Exercise aim> Look through the data below. Pick out the lines holding the string "height".

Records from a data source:
* * * * *

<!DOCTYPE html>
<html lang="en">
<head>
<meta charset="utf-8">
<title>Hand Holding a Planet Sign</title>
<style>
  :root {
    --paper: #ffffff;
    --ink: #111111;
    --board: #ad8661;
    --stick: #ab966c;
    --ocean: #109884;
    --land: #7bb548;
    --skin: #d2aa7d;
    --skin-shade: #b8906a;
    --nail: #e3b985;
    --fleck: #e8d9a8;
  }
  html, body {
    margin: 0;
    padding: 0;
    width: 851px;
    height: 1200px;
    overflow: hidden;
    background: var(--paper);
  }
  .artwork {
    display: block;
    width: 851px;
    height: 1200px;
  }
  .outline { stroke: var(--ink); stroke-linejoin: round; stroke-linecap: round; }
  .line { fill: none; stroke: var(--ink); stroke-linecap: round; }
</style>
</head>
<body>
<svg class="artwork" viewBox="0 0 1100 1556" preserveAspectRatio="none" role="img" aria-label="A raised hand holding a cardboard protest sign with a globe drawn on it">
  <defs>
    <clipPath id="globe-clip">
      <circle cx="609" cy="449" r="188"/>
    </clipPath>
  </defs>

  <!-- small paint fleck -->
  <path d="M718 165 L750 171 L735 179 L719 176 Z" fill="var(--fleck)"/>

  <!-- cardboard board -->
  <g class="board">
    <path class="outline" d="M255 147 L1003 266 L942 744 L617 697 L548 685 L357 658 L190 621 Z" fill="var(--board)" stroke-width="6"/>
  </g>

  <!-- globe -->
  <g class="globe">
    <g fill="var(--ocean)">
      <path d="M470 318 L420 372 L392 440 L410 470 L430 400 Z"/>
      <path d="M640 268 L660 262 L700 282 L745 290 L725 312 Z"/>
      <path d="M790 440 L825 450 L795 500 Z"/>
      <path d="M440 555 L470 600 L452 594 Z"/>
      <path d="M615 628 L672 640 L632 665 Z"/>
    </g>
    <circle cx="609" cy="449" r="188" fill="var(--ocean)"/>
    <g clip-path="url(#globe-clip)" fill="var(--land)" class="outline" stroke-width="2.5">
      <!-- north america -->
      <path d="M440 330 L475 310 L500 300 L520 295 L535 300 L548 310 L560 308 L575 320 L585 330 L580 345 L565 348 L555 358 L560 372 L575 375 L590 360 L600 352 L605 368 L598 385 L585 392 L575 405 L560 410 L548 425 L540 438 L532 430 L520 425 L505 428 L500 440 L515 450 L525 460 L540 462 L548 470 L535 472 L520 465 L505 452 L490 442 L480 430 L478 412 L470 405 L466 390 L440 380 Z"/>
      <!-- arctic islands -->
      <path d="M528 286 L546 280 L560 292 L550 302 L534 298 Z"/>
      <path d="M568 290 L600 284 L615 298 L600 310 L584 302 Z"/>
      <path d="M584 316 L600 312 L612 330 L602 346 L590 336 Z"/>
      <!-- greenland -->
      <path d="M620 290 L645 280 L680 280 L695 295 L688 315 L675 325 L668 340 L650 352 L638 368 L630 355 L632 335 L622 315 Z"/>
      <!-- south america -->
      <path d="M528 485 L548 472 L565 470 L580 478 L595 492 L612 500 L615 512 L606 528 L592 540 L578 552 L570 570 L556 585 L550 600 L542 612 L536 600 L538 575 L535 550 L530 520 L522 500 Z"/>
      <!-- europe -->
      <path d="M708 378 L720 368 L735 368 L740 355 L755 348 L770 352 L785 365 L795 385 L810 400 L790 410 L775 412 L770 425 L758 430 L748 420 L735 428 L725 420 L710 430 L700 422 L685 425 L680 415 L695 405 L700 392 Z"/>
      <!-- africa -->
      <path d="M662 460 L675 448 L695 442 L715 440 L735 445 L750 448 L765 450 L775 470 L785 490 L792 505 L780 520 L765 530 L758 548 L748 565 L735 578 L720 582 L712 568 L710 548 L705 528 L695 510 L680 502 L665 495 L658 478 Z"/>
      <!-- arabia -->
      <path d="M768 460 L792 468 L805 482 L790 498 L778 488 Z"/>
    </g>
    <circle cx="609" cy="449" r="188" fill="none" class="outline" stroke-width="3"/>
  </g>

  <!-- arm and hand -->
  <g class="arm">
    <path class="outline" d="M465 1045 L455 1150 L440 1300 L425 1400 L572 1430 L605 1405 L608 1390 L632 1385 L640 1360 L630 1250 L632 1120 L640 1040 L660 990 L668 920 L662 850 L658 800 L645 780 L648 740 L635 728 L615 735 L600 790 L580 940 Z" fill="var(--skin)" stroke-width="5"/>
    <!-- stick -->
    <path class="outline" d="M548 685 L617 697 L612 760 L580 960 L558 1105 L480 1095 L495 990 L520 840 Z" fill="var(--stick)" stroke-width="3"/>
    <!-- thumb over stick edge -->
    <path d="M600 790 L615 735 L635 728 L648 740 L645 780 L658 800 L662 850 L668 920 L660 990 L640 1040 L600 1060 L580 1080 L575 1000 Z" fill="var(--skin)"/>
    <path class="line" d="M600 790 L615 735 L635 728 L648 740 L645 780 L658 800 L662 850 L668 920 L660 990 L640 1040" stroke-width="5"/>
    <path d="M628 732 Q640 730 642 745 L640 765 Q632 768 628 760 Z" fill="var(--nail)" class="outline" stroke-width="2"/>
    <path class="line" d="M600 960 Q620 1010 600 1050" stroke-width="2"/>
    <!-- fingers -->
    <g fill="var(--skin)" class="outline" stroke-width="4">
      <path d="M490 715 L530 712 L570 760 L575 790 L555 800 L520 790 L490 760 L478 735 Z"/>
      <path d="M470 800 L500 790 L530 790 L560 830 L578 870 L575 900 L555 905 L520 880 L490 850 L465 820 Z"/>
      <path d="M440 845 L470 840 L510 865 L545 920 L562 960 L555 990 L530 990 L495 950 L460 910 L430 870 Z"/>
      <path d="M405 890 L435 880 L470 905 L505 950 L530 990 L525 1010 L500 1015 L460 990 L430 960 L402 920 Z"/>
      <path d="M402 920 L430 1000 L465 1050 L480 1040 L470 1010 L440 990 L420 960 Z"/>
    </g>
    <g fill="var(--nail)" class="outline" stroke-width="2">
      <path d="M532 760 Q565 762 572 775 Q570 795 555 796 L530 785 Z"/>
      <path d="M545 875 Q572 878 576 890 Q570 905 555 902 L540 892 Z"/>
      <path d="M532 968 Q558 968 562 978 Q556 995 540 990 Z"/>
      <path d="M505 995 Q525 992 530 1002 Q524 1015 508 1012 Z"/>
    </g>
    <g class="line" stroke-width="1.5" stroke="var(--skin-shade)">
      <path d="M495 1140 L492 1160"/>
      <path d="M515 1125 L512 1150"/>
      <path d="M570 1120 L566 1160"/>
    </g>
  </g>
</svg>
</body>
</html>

* * * * *

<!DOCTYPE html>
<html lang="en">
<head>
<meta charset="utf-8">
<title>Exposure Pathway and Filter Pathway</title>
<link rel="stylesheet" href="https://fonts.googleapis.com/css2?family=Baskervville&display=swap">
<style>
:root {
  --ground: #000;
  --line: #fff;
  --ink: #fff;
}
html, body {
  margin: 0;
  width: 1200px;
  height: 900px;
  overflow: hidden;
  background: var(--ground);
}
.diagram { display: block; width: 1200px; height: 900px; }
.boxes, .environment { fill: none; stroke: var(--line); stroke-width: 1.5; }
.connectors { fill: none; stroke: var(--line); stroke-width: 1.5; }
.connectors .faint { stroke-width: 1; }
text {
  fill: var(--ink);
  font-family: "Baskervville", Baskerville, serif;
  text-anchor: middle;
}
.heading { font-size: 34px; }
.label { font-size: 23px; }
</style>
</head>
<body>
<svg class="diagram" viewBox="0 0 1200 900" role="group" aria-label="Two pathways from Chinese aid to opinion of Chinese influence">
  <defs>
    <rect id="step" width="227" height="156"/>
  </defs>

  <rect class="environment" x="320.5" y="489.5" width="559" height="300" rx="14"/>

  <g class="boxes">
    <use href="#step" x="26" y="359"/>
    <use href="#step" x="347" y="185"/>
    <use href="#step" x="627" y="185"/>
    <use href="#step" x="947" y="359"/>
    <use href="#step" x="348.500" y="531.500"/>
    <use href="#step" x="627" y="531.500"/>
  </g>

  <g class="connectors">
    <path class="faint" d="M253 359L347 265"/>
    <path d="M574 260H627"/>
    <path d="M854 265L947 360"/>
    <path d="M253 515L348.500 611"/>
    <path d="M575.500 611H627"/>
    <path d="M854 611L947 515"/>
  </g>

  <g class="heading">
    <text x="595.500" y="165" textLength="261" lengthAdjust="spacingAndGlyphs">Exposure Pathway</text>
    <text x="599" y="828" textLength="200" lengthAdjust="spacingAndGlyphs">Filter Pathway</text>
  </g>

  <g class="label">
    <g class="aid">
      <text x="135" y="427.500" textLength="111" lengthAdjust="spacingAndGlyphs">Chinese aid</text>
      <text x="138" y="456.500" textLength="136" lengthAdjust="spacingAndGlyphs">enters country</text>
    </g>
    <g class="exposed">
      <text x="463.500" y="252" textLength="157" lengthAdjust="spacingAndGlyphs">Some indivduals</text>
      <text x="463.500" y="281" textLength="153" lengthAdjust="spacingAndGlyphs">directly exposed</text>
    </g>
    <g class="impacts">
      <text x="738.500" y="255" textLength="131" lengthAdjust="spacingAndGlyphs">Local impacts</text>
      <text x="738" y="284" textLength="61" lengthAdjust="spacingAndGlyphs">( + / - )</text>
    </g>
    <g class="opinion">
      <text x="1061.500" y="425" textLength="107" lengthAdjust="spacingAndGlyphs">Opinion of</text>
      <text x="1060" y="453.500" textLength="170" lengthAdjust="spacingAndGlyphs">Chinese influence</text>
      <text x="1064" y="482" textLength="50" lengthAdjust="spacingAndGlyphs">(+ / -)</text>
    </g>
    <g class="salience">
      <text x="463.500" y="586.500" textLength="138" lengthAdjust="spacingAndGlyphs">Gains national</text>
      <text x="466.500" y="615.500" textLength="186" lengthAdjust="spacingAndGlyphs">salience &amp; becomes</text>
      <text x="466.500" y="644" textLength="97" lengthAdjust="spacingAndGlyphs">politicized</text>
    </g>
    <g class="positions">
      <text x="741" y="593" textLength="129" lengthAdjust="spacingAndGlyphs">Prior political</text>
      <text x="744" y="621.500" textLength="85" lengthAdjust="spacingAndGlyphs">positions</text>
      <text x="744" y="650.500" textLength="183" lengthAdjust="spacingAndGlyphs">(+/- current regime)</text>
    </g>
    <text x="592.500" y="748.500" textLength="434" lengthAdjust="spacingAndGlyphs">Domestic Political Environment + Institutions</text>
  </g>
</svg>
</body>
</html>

* * * * *

Answer to this exercise>
    height: 1200px;
    height: 1200px;
  height: 900px;
.diagram { display: block; width: 1200px; height: 900px; }
    <rect id="step" width="227" height="156"/>
  <rect class="environment" x="320.5" y="489.5" width="559" height="300" rx="14"/>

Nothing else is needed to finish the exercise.